It is too easy to focus on the idea as the reason for being, but an idea is really little more than a set of assumptions about a particular customer, their demands and any relative offerings from competitors in the market. It’s your job in a startup to recognize that your idea is based on assumptions, and your responsibility to be as objective as possible in testing those assumptions. Know that if you aim to prove your own assumptions right, you will inevitably find a way to do so. Be objective, and have faith that getting proven wrong could actually work out in your favor.

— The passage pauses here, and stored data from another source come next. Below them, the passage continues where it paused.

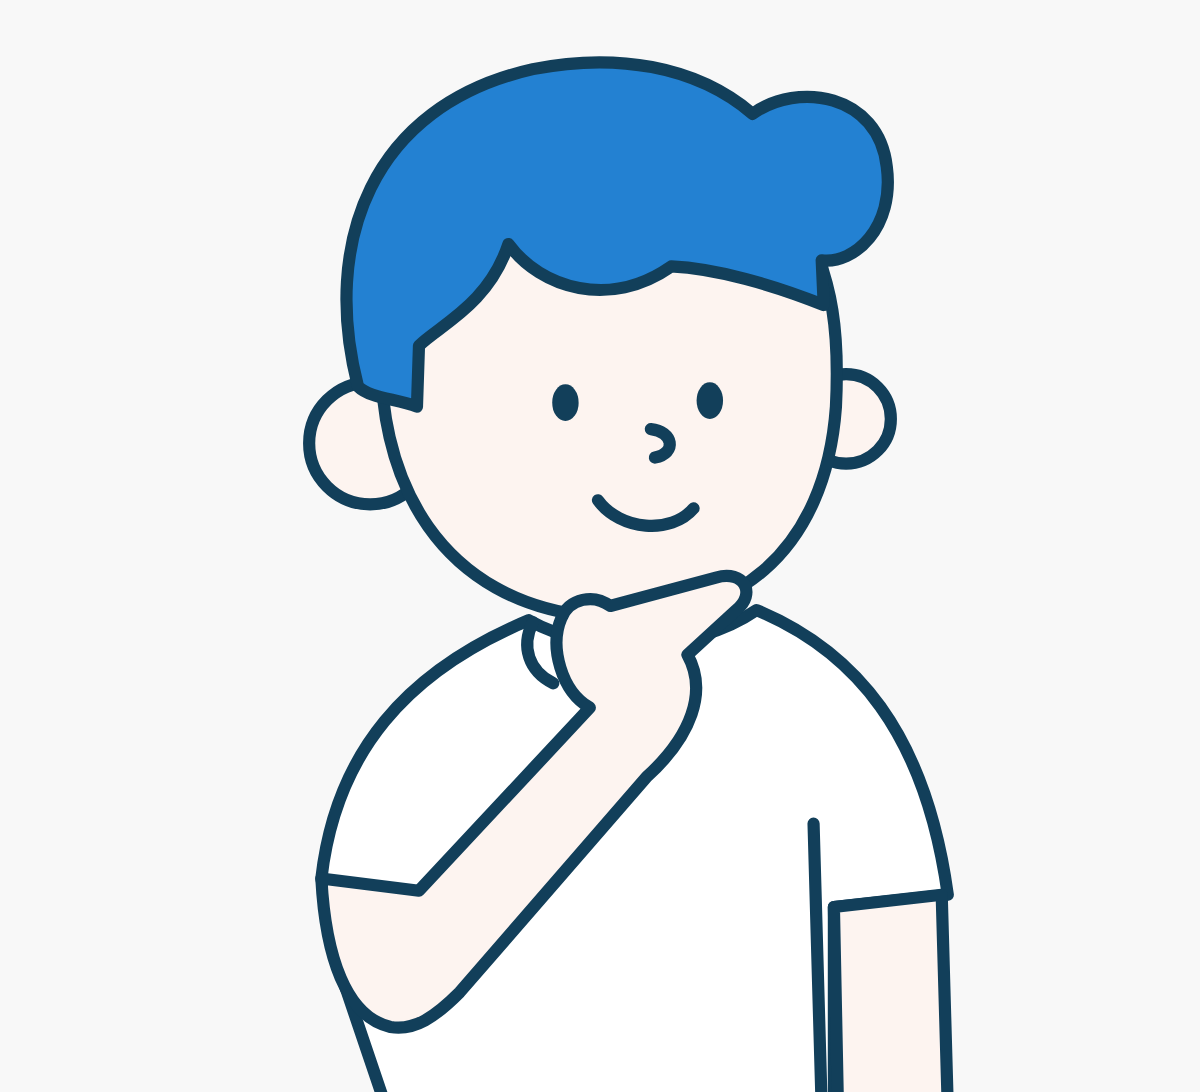
<!DOCTYPE html>
<html lang="en">
<head>
<meta charset="utf-8">
<title>Thinking Boy</title>
<link rel="stylesheet" href="https://fonts.googleapis.com/css2?family=Nunito&display=swap">
<style>
  :root {
    --bg: #f8f8f8;
    --ink: #123f5a;
    --hair: #2381d2;
    --skin: #fdf4f0;
    --shirt: #ffffff;
  }
  html, body {
    margin: 0;
    padding: 0;
    width: 1200px;
    height: 1092px;
    overflow: hidden;
    background: var(--bg);
    font-family: "Nunito", sans-serif;
  }
  .scene { display: block; width: 1200px; height: 1092px; }
  .outline { stroke: var(--ink); stroke-width: 6; stroke-linejoin: round; stroke-linecap: round; }
  .skin { fill: var(--skin); }
  .hair { fill: var(--hair); }
  .shirt { fill: var(--shirt); }
  .line { fill: none; }
  .ink { fill: var(--ink); }
</style>
</head>
<body>
<svg class="scene" viewBox="0 0 590 537" preserveAspectRatio="none" role="img" aria-label="Smiling boy with blue hair resting his hand on his chin, thinking">
  <rect width="590" height="537" fill="var(--bg)"/>

  <g id="torso">
    <path class="shirt outline" d="M190,545 L168,480 L158,432 C165,370 200,330 260,305 C290,322 340,322 372,300 C420,320 455,360 466,440 L410,446 L410,545 Z"/>
    <path class="skin outline" d="M410,446 L463,440 L466,545 L412,545 Z"/>
    <path class="line outline" d="M400,405 L404,545"/>
    <path class="line outline" d="M262,306 C256,318 260,330 272,336"/>
  </g>

  <g id="head">
    <circle class="skin outline" cx="182" cy="218" r="30"/>
    <circle class="skin outline" cx="416" cy="206" r="22"/>
    <path class="skin outline" d="M188,160 C182,240 220,296 290,303 C362,310 406,270 411,200 C413,160 408,140 400,120 L200,120 Z"/>
    <path class="hair outline" d="M176,190 C158,120 182,52 262,34 C302,26 342,32 370,56 C392,40 432,46 436,82 C440,112 420,130 404,128 L405,150 C380,140 352,132 330,131 C300,152 266,142 250,120 C240,150 216,160 206,170 L205,200 C195,196 182,196 176,190 Z"/>
    <g id="face-features">
      <ellipse class="ink" cx="278" cy="198" rx="6.5" ry="9"/>
      <ellipse class="ink" cx="349" cy="197" rx="6.5" ry="9"/>
      <path class="line outline" d="M320,211 C331,212 333,223 322,225"/>
      <path class="line outline" d="M294,246 C305,261 330,263 341,250"/>
    </g>
  </g>

  <g id="thinking-arm">
    <path class="skin outline" d="M158,432 L206,438 L290,348 C276,340 270,318 276,304 C280,294 292,292 300,298 L352,284 C366,280 372,292 362,300 L338,322 C348,340 340,362 318,382 L226,488 C214,500 204,507 192,505 C170,500 160,470 158,432 Z"/>
  </g>
</svg>
</body>
</html>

That’s great, but recognize that you need real customer feedback, preferably from Day 1. Real customers don’t know you from the fifth person from the left in row A, aisle 216 at a baseball game – they are strangers, but strangers that will in some way pay for your product (in dollars or time). Spend your efforts getting in front of these people, not perfecting your pitch with the people you already know and love. And if you don’t know how to approach customers, see my earlier post on hacks for better customer development.
Posted from Diigo. The rest of my favorite links are here.